Megi is now a typhoon in the western Pacific Ocean, around 800 miles east-southeast of Taipei, Taiwan.
A recent flurry of typhoons in the western Pacific has been very unnerving for residents of Taiwan and the northern Philippines, and it looks like yet another threat is looming.
Conditions are favorable for Megi to gain strength, and it will be steered in the general direction of Taiwan early next week.
According to the Joint Typhoon Warning Center, Megi will be steered toward the west-northwest and then the northwest around the southern periphery of a subtropical ridge.
The atmospheric and oceanic environments are favorable for this tropical system to develop and intensify. Wind shear is light and ocean temperatures are in the mid-80s.
This track should take Megi toward Taiwan early next week. The forecast from the Joint Typhoon Warning Center indicates that Megi could make landfall in southern Taiwan on Monday night or early Tuesday (EDT).
Megi has become a typhoon, and the forecast is for it to become equivalent to Category 2 or 3 hurricane in strength. Mainland China could also feel impacts from Megi by midweek.

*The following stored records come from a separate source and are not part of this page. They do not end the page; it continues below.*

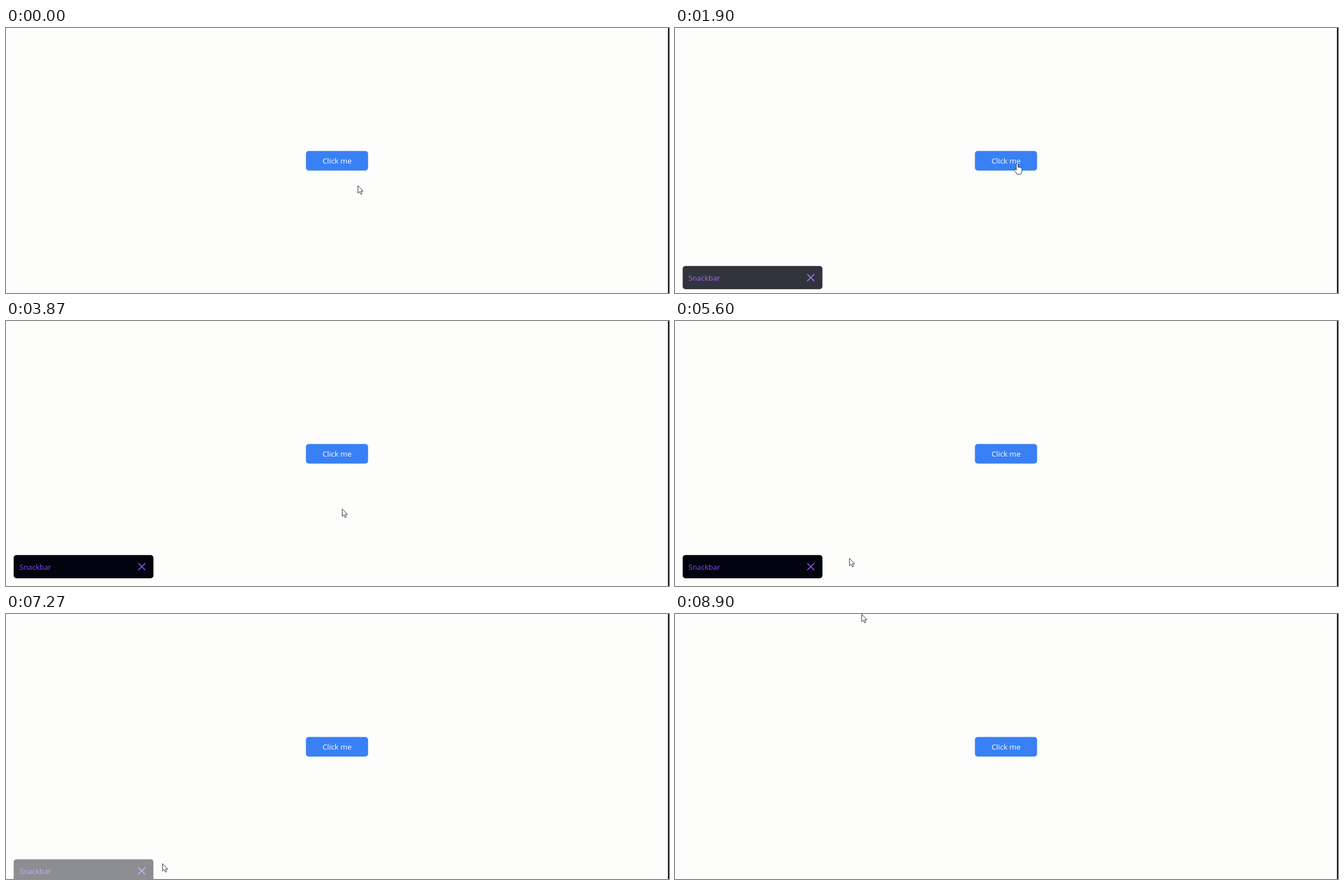
An HTML page that plays this animation: 1184x473 px, repeating every 8970 ms.

```html
<!DOCTYPE html>
<html lang="en">
<head>
<meta charset="utf-8">
<title>Snackbar demo</title>
<style>
  html, body { margin: 0; width: 100%; height: 100%; overflow: hidden; background: #fdfdfc; }
  svg { display: block; width: 1184px; height: 473px; }
  text { font-family: "Open Sans", "Noto Sans", sans-serif; }
  .pointer path { fill: #fff; stroke: #262632; stroke-width: .95; stroke-linejoin: round; }
</style>
</head>
<body>
<svg viewBox="0 0 1184 473">
  <rect width="1184" height="473" fill="#fdfdfc"/>
  <rect x="1182.2" width="1.8" height="473" fill="#000"/>

  <rect x="535.6" y="219.6" width="111" height="34.8" rx="5" fill="#3980f5"/>
  <text x="591.2" y="242" font-size="13.4" text-anchor="middle" fill="#fff">Click me</text>

  <g id="snack" opacity="0">
    <rect x="13.7" y="417.7" width="249.6" height="41.6" rx="5" fill="#01040f"/>
    <text x="24" y="444" font-size="13.2" fill="#854df3">Snackbar</text>
    <path d="M236.8 432.8l11.4 11.4m0-11.4l-11.4 11.4" stroke="#854df3" stroke-width="1.9" stroke-linecap="round"/>
  </g>

  <g id="pointer" class="pointer">
    <path id="arrow" d="M.5 .5V13.8L3.5 11L5.6 15.8L7.8 14.9L5.8 10.2H9.8Z"/>
    <path id="hand" d="M-1.5 1.6Q0 -.6 1.5 1.6V7.4Q3 6.3 4 8Q5.6 6.9 6.5 8.6Q8.5 8 8.5 10.5V14Q8.5 17 6.5 20H-.5Q-1.5 17 -4.5 13.5Q-5.5 11.5 -4 11Q-2.8 10.7 -1.5 12.5Z"/>
  </g>
</svg>
<script>
  const LOOP = 8970, FPS = 30, RISE = 36, FADE = 600;
  const OPEN = 1600, CLOSE = 7073;
  const byId = id => document.getElementById(id);
  const snack = byId('snack'), pointer = byId('pointer');
  const arrow = byId('arrow'), hand = byId('hand');

  // each move runs from the last resting place to "to", bent by two handles if given
  const home = [628, 281];
  const moves = [
    { from: 0, until: 570, bend: [[650, 175], [450, 240]], to: [601, 281] },
    { from: 880, until: 1130, to: [604, 241] },
    { from: 1300, until: 1330, to: [611, 241] },
    { from: 3050, until: 3570, to: [606, 335] },
    { from: 3780, until: 3870, to: [600, 335] },
    { from: 4850, until: 5970, to: [255, 440] },
    { from: 6110, until: 6400, to: [249, 441] },
    { from: 7110, until: 7930, bend: [[350, 455], [502, 477]], to: [540, 406] },
    { from: 7930, until: 8830, bend: [[630, 300], [480, 120]], to: [333, 0] }
  ];

  const clamp = x => Math.min(1, Math.max(0, x));
  const smooth = x => x * x * (3 - 2 * x);
  const cubic = (s, a, b, c, d) =>
    (1 - s) ** 3 * a + 3 * (1 - s) ** 2 * s * b + 3 * (1 - s) * s * s * c + s ** 3 * d;

  function pointerAt(t) {
    let at = home;
    for (const { from, until, bend, to } of moves) {
      if (t < from) break;
      const s = smooth(clamp((t - from) / (until - from)));
      const [p, q] = bend || [at, to];
      at = at.map((a, k) => cubic(s, a, p[k], q[k], to[k]));
    }
    return at.map(Math.round);
  }

  // the CSS "ease" curve
  function ease(x) {
    let lo = 0, hi = 1;
    for (let n = 0; n < 24; n++) {
      const mid = (lo + hi) / 2;
      if (cubic(mid, 0, .25, .25, 1) < clamp(x)) lo = mid; else hi = mid;
    }
    return cubic(hi, 0, .1, 1, 1);
  }

  const inside = (x, y, l, t, r, b) => x >= l && x <= r && y >= t && y <= b;

  function draw(now) {
    const frame = Math.floor((now % LOOP + 4) * FPS / 1000);
    const t = frame * 1000 / FPS;

    const shown = clamp(ease((t - OPEN) / FADE) - ease((t - CLOSE) / FADE));
    snack.setAttribute('opacity', shown.toFixed(3));
    snack.setAttribute('transform', `translate(0 ${Math.round(RISE * (1 - shown))})`);

    const [x, y] = pointerAt(t);
    const linked = inside(x, y, 536, 220, 646, 254) ||
      shown > 0 && inside(x, y, 234, 430, 252, 448);
    pointer.setAttribute('transform', `translate(${x} ${y})`);
    arrow.style.display = linked ? 'none' : '';
    hand.style.display = linked ? '' : 'none';
  }

  const start = performance.now();
  function tick() {
    draw(performance.now() - start);
    requestAnimationFrame(tick);
  }
  tick();
</script>
</body>
</html>
```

It looks like it will move along at a steady pace. All interests in these areas should become aware of the situation and make preparations if necessary.